I would find it almost impossible to live off of minimum wage even in Massachusetts where we have one of the highest at $8.00 an hour. Ehrenreicht says that according to the Coalition for the Homeless, in 1998 it took an hourly wage of $8.89 to afford a one bedroom apartment. Costs of living have only gone up since 1998.

When you add children to the equation, it becomes necessary to work more than one job to make ends meet unless you want to live in the crowded (and many times full) homeless shelters. It then becomes necessary to provide for child care which isn’t cheap. Welfare would be an option but providing for two kids takes money and no matter what aid a mother gets, if she is earning minimum wage, food and basic needs will go unmet.

As much as it would be great for minimum wage to go up, small business owners are strapped already and raising wages would put some businesses under which would be counterproductive.

2 thoughts on “On (Not) Getting By in America

  1. This problem of not getting by in America seems absolutely ridiculous. A lot of the issues surrounding finances could be resolved if perhaps our government would institute more programs to aid struggling Americans as well as free classes on money management to less privileged people. Of course, “American priorities” might also need some adjustments as many are so used to luxury that basic needs of others have become less of concern for our country as a whole. Many need to be reminded that there is much we could go without, but simply choose not to. On the same note, I strongly believe that the standard of living should be the same for everyone, but just how we get there is the greatest challenge.

  2. I agree with both of you that the problem of living off a single minimum wage job (or even several) can be nearly impossible. However, increased government subsidy is not necessarily the answer either. The effect on small business of increasing the minimum wage is an easily and commonly used example of the potential negatives. But increasing government programs has a price tag. Progressive taxation could cover the budgeting problems but only if the legislation could pass.

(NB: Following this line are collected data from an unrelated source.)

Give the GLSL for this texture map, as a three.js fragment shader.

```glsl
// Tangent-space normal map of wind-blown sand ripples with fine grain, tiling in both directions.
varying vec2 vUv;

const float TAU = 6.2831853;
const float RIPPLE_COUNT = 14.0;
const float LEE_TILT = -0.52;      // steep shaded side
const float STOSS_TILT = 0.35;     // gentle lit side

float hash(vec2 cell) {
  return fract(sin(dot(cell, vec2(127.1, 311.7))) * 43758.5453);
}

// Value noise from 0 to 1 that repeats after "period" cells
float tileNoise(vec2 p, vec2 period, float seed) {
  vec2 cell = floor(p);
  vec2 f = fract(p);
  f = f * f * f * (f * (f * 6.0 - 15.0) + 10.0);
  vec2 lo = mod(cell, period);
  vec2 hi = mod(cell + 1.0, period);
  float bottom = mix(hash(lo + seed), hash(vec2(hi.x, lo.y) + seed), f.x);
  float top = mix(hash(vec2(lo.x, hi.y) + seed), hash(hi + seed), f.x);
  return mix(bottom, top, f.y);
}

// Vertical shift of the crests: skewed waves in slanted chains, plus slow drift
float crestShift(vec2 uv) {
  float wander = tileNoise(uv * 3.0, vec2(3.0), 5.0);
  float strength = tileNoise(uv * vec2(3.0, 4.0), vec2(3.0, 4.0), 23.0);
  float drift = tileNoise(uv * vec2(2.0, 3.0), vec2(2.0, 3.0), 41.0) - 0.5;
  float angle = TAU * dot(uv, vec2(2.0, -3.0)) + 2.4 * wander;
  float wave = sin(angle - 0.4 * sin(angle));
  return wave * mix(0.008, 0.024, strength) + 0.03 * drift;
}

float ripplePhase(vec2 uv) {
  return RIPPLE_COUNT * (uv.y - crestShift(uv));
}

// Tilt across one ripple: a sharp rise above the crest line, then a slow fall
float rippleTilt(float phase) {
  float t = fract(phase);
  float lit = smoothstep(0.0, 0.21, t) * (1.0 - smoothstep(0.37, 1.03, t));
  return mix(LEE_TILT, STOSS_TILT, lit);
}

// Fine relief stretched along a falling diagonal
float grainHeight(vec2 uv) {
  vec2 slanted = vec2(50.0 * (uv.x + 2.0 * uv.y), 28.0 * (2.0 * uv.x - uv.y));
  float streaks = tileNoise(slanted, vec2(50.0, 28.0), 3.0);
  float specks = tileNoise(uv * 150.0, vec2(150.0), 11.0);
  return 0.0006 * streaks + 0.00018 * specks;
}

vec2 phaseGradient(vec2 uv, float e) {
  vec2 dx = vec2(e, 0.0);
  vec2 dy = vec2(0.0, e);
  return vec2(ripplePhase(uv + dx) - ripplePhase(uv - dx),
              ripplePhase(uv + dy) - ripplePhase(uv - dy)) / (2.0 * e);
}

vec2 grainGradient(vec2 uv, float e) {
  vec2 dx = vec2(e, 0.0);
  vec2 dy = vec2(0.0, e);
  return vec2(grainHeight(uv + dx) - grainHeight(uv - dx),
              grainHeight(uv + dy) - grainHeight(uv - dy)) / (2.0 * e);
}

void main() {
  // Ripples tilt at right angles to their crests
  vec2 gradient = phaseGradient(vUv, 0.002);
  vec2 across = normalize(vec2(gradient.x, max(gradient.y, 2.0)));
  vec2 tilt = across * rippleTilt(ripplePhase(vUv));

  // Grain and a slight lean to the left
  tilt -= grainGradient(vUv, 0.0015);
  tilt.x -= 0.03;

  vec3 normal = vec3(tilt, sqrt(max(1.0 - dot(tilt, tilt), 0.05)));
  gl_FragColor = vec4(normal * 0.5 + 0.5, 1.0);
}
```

    Government programs have the appeal that they impersonalize the problem and eliminate any responsibility that a community may have in alleviating the problem. Community outreach and cooperative programs can go a long way towards supporting those most in need. While I am willing to pay higher taxes to support social welfare, I think if I truly believe in aid to low-income families, I must also be willing to contribute to local non-governmental programs that have similar goals.

Leave a Reply

Your email address will not be published. Required fields are marked *